"All functional relationships have rules."
Can you imagine engaging in a sporting activity, such as basketball, with each player and team participating in any way they choose? I-M relationships are no exception; they also have rules.
Even though the participants in these relationships may be unaware that these rules exist, each has his/her own set of expectations of how the other person should behave in the relationship.
These sets of expectations are essentially rules, and if they are violated, problems are sure to follow.
The rules that follow were the ones I found to be the most involved in the couples discord that I witnessed. They are:
- joint participation
- time apart
- outside relationships
- married time
- unequal workload
Let's take a very brief look at one of them.
The rule of accountability
This involves advising your partner, in advance, of what you're doing or about to do when not together.
This includes where one is, where one will be, with whom, and for how long. An example is a wife telling her husband, "I'll stop by the grocery store after work." A husband may say to his wife, "I have to drop off a letter at the Post office on my way home from work.'
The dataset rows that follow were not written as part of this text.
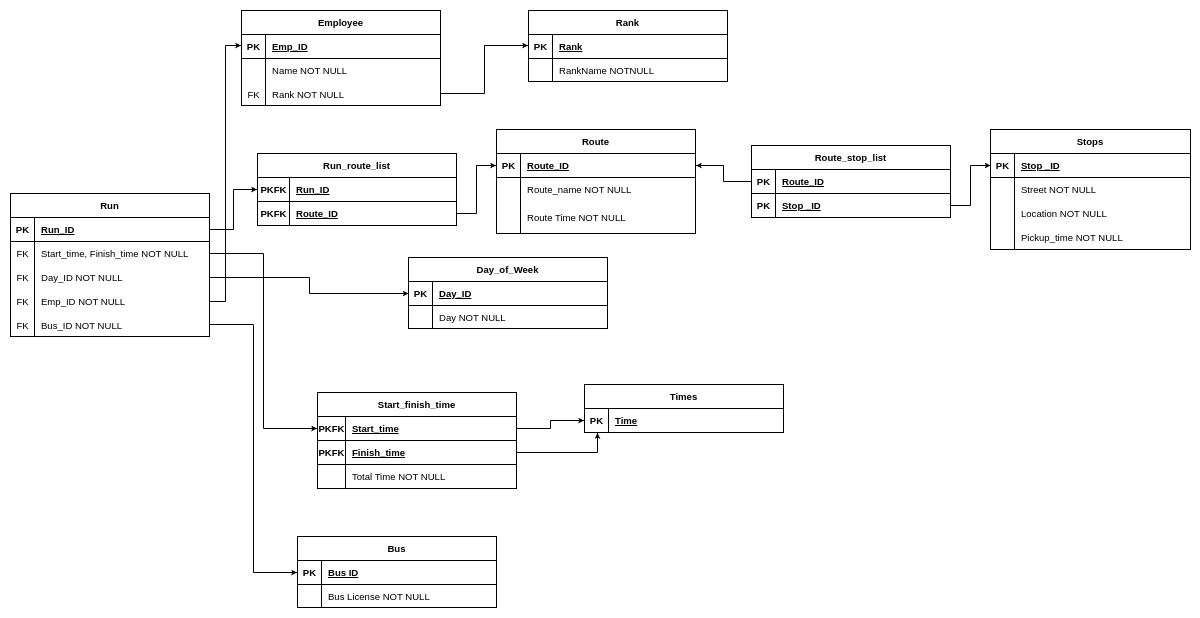
<!DOCTYPE html>
<html lang="en">
<head>
<meta charset="utf-8">
<title>Bus run entity relationship diagram</title>
<style>
:root { --ink: #000; --paper: #fff; --row: 24px; }
* { box-sizing: border-box; margin: 0; padding: 0; }
html, body { width: 1200px; height: 618px; overflow: hidden; background: var(--paper); }
.diagram {
  position: relative; width: 1200px; height: 618px; overflow: hidden;
  color: var(--ink); font: 9.55px/12px "Liberation Sans", Arial, sans-serif;
}
.entity {
  --key: 24px;
  position: absolute; width: 200px; overflow: hidden;
  border: 1px solid var(--ink); background: var(--paper); white-space: nowrap;
}
.entity h2 {
  height: var(--row); padding-right: 1px; border-bottom: 1px solid var(--ink);
  font-size: inherit; line-height: 23px; text-align: center;
}
.field { display: grid; grid-template-columns: var(--key) 1fr; height: var(--row); line-height: 23px; }
.field b, .field i { border-right: 1px solid var(--ink); text-align: center; font-style: normal; }
.field span { padding-left: 6px; }
.primary { border-bottom: 1px solid var(--ink); font-weight: 700; }
.primary span { text-decoration: underline; }
.tall { height: 32px; line-height: 31px; }

#run { left: 10px; top: 193px; height: 144px; }
#employee { left: 241px; top: 10px; height: 96px; }
#rank { left: 528px; top: 10px; height: 72px; }
#run-route-list { --key: 32px; left: 257px; top: 153px; height: 73px; }
#route { left: 496px; top: 129px; height: 105px; }
#route-stop-list { left: 751px; top: 145px; height: 73px; }
#stops { left: 990px; top: 129px; height: 121px; width: 201px; }
#day-of-week { left: 408px; top: 257px; height: 72px; }
#start-finish-time { --key: 28px; left: 317px; top: 392px; height: 97px; }
#times { left: 584px; top: 384px; height: 49px; }
#bus { left: 297px; top: 536px; height: 72px; }

.connectors { position: absolute; inset: 0; fill: none; stroke: var(--ink); stroke-width: 1; }
</style>
</head>
<body>
<main class="diagram">
  <section class="entity" id="run">
    <h2>Run</h2>
    <div class="field primary"><b>PK</b><span>Run_ID</span></div>
    <div class="field"><i>FK</i><span>Start_time, Finish_time NOT NULL</span></div>
    <div class="field"><i>FK</i><span>Day_ID NOT NULL</span></div>
    <div class="field"><i>FK</i><span>Emp_ID NOT NULL</span></div>
    <div class="field"><i>FK</i><span>Bus_ID NOT NULL</span></div>
  </section>

  <section class="entity" id="employee">
    <h2>Employee</h2>
    <div class="field primary"><b>PK</b><span>Emp_ID</span></div>
    <div class="field"><i></i><span>Name NOT NULL</span></div>
    <div class="field"><i>FK</i><span>Rank NOT NULL</span></div>
  </section>

  <section class="entity" id="rank">
    <h2>Rank</h2>
    <div class="field primary"><b>PK</b><span>Rank</span></div>
    <div class="field"><i></i><span>RankName NOTNULL</span></div>
  </section>

  <section class="entity" id="run-route-list">
    <h2>Run_route_list</h2>
    <div class="field primary"><b>PKFK</b><span>Run_ID</span></div>
    <div class="field primary"><b>PKFK</b><span>Route_ID</span></div>
  </section>

  <section class="entity" id="route">
    <h2>Route</h2>
    <div class="field primary"><b>PK</b><span>Route_ID</span></div>
    <div class="field"><i></i><span>Route_name NOT NULL</span></div>
    <div class="field tall"><i></i><span>Route Time NOT NULL</span></div>
  </section>

  <section class="entity" id="route-stop-list">
    <h2>Route_stop_list</h2>
    <div class="field primary"><b>PK</b><span>Route_ID</span></div>
    <div class="field primary"><b>PK</b><span>Stop _ID</span></div>
  </section>

  <section class="entity" id="stops">
    <h2>Stops</h2>
    <div class="field primary"><b>PK</b><span>Stop _ID</span></div>
    <div class="field"><i></i><span>Street NOT NULL</span></div>
    <div class="field"><i></i><span>Location NOT NULL</span></div>
    <div class="field"><i></i><span>Pickup_time NOT NULL</span></div>
  </section>

  <section class="entity" id="day-of-week">
    <h2>Day_of_Week</h2>
    <div class="field primary"><b>PK</b><span>Day_ID</span></div>
    <div class="field"><i></i><span>Day NOT NULL</span></div>
  </section>

  <section class="entity" id="start-finish-time">
    <h2>Start_finish_time</h2>
    <div class="field primary"><b>PKFK</b><span>Start_time</span></div>
    <div class="field primary"><b>PKFK</b><span>Finish_time</span></div>
    <div class="field"><i></i><span>Total Time NOT NULL</span></div>
  </section>

  <section class="entity" id="times">
    <h2>Times</h2>
    <div class="field primary"><b>PK</b><span>Time</span></div>
  </section>

  <section class="entity" id="bus">
    <h2>Bus</h2>
    <div class="field primary"><b>PK</b><span>Bus ID</span></div>
    <div class="field"><i></i><span>Bus License NOT NULL</span></div>
  </section>

  <svg class="connectors" width="1200" height="618" viewBox="0 0 1200 618" aria-hidden="true">
    <defs>
      <marker id="arrow" markerUnits="userSpaceOnUse" markerWidth="7" markerHeight="6" refX="6" refY="3" orient="auto">
        <path d="M0 0L6 3L0 6L1.5 3Z" fill="#000" stroke="none"/>
      </marker>
    </defs>
    <g marker-end="url(#arrow)">
      <polyline points="210,229.5 233.5,229.5 233.5,189.5 257,189.5" marker-end="url(#arrow)"/>
      <polyline points="210,253.5 263.5,253.5 263.5,428.5 317,428.5" marker-end="url(#arrow)"/>
      <polyline points="210,277.5 309.5,277.5 309.5,293.5 408.5,293.5" marker-end="url(#arrow)"/>
      <polyline points="210,301.5 225.5,301.5 225.5,45.5 241,45.5" marker-end="url(#arrow)"/>
      <polyline points="210,324.5 253.5,324.5 253.5,572.5 297,572.5" marker-end="url(#arrow)"/>
      <polyline points="441,93.5 484.5,93.5 484.5,45.5 528,45.5" marker-end="url(#arrow)"/>
      <polyline points="457,213.5 476.5,213.5 476.5,165.5 496,165.5" marker-end="url(#arrow)"/>
      <polyline points="751,181.5 723.5,181.5 723.5,165.5 696,165.5" marker-end="url(#arrow)"/>
      <polyline points="951,205.5 970.5,205.5 970.5,165.5 990.5,165.5" marker-end="url(#arrow)"/>
      <polyline points="517,428.5 550.5,428.5 550.5,420.5 584,420.5" marker-end="url(#arrow)"/>
      <polyline points="517,452.5 597.5,452.5 597.5,433" marker-end="url(#arrow)"/>
    </g>
  </svg>
</main>
</body>
</html>
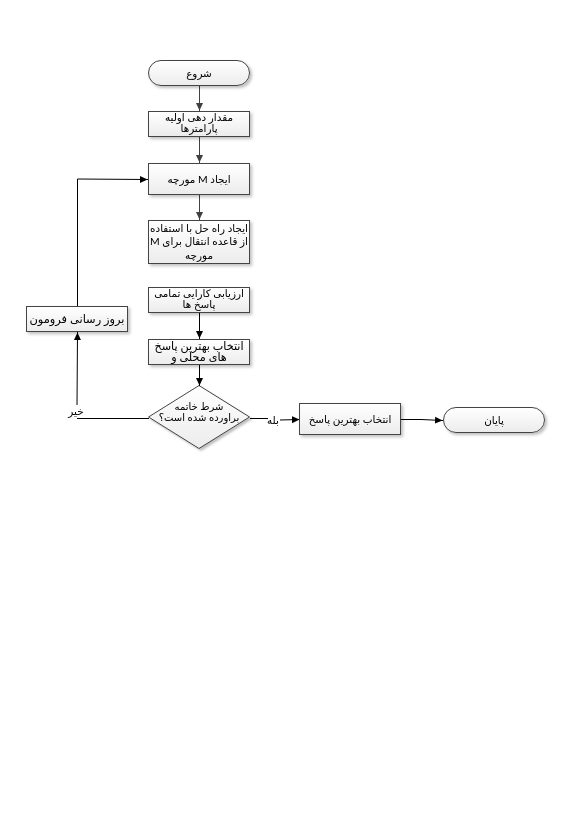
<!DOCTYPE html>
<html lang="fa">
<head>
<meta charset="utf-8">
<title>فلوچارت</title>
<style>
:root {
  --paper: #fff;
  --ink: #000;
  --line-soft: #404040;
  --border: #444;
  --fill-top: #fff;
  --fill-bottom: #ececec;
  --shadow: rgba(0, 0, 0, .25);
}
* { box-sizing: border-box; }
html, body { margin: 0; overflow: hidden; background: var(--paper); }
.flowchart {
  position: relative;
  width: 563px;
  height: 835px;
  overflow: hidden;
  background: var(--paper);
  color: var(--ink);
  font: 10.4px/14px Lato, "DejaVu Sans", sans-serif;
}
.connectors { position: absolute; left: 0; top: 0; }
.arrow { fill: none; stroke: var(--ink); marker-end: url(#arrow); }
.arrow-soft { fill: none; stroke: var(--line-soft); marker-end: url(#arrow-soft); }
.wire { fill: none; stroke: var(--ink); }
.head { fill: var(--ink); }
.head-soft { fill: var(--line-soft); }
.diamond { fill: url(#diamond-fill); stroke: var(--border); filter: url(#diamond-shadow); }
.node {
  position: absolute;
  left: 148px;
  width: 102px;
  height: 26px;
  display: flex;
  flex-direction: column;
  align-items: center;
  justify-content: center;
  white-space: nowrap;
  text-align: center;
  border: 1px solid var(--border);
  background: linear-gradient(var(--fill-top), var(--fill-bottom));
  box-shadow: 2px 2px 3px var(--shadow);
}
.node span { display: block; }
.terminal { border-radius: 13px; }
.tall { height: 32px; }
.two-line { justify-content: flex-start; line-height: 11px; }
.start { top: 60px; }
.init { top: 111px; }
.create { top: 163px; }
.build { top: 220px; height: 44px; line-height: 13.5px; }
.evaluate { top: 287px; }
.select-local { top: 339px; font-size: 11.2px; }
.update { left: 26px; top: 306px; font-size: 11.4px; }
.select-best { left: 299px; top: 403px; }
.end { left: 443px; top: 407px; }
.condition {
  top: 401px;
  height: 22px;
  border: 0;
  background: none;
  box-shadow: none;
  font-size: 10px;
  line-height: 11px;
}
.branch { position: absolute; width: 30px; text-align: center; white-space: nowrap; }
.no { left: 61px; top: 404px; }
.yes { left: 258px; top: 413px; }
</style>
</head>
<body>
<main class="flowchart" dir="rtl">
  <svg class="connectors" width="563" height="835" viewBox="0 0 563 835" aria-hidden="true">
    <defs>
      <marker id="arrow" markerUnits="userSpaceOnUse" markerWidth="8" markerHeight="8" refX="8" refY="4" orient="auto">
        <path class="head" d="M0 0.5L7.5 4L0 7.5Z"/>
      </marker>
      <marker id="arrow-soft" markerUnits="userSpaceOnUse" markerWidth="8" markerHeight="8" refX="8" refY="4" orient="auto">
        <path class="head-soft" d="M0 0.5L7.5 4L0 7.5Z"/>
      </marker>
      <linearGradient id="diamond-fill" x1="0" y1="0" x2="0" y2="1">
        <stop offset="0" stop-color="#fff"/>
        <stop offset="1" stop-color="#ececec"/>
      </linearGradient>
      <filter id="diamond-shadow" x="-10%" y="-10%" width="120%" height="125%">
        <feDropShadow dx="2" dy="2" stdDeviation="1.3" flood-color="#000" flood-opacity=".25"/>
      </filter>
    </defs>
    <polygon class="diamond" points="148.5,417 199,385.5 249.5,417 199,448.5"/>
    <path class="arrow-soft" d="M199.5 86V111"/>
    <path class="arrow-soft" d="M199.5 137V163"/>
    <path class="arrow-soft" d="M199.5 195V220"/>
    <path class="arrow" d="M199.5 313V339"/>
    <path class="arrow" d="M199.5 365V386"/>
    <path class="wire" d="M149 418.5H77"/>
    <path class="arrow" d="M77 405L77.5 332"/>
    <path class="arrow" d="M77.5 306V179L148 179.5"/>
    <path class="wire" d="M250 418.5H268"/>
    <path class="arrow" d="M280 420L300 419.5"/>
    <path class="arrow" d="M401 419.5H421L443 420.5"/>
  </svg>

  <div class="node terminal start"><span>شروع</span></div>
  <div class="node two-line init"><span>مقدار دهی اولیه</span><span>پارامترها</span></div>
  <div class="node tall create"><span>ایجاد M مورچه</span></div>
  <div class="node build"><span>ایجاد راه حل با استفاده</span><span>از قاعده انتقال برای M</span><span>مورچه</span></div>
  <div class="node two-line evaluate"><span>ارزیابی کارایی تمامی</span><span>پاسخ ها</span></div>
  <div class="node two-line select-local"><span>انتخاب بهترین پاسخ</span><span>های محلی و</span></div>
  <div class="node condition"><span>شرط خاتمه</span><span>براورده شده است؟</span></div>
  <div class="node update"><span>بروز رسانی فرومون</span></div>
  <div class="node tall select-best"><span>انتخاب بهترین پاسخ</span></div>
  <div class="node terminal end"><span>پایان</span></div>

  <span class="branch no">خیر</span>
  <span class="branch yes">بله</span>
</main>
</body>
</html>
Leaving a note on the refrigerator telling one's spouse of one's whereabouts is another expression of accountability. Accounting for one's actions should be done before the event occurs rather than after.
Accountability adds a sense of security to the relationship.
Of all the marriage rules, accountability meets the most resistance. The most common complaint about accountability 1 have heard is that one must ask his or her spouse's permission before engaging in any activity. While for the most part this complaint is understandable, asking permission of another before doing something is present in most relationships; it isn't just connected to the I-M relationship. In the work relationship, for instance, we are fully expected to ask the boss's permission to go home early.
If accountability, often including asking permission to do things, is accepted in other relationships, why shouldn't it be in our most important relationship—namely, the intimate-marital relationship?
Read more in Chapter 14 of the book.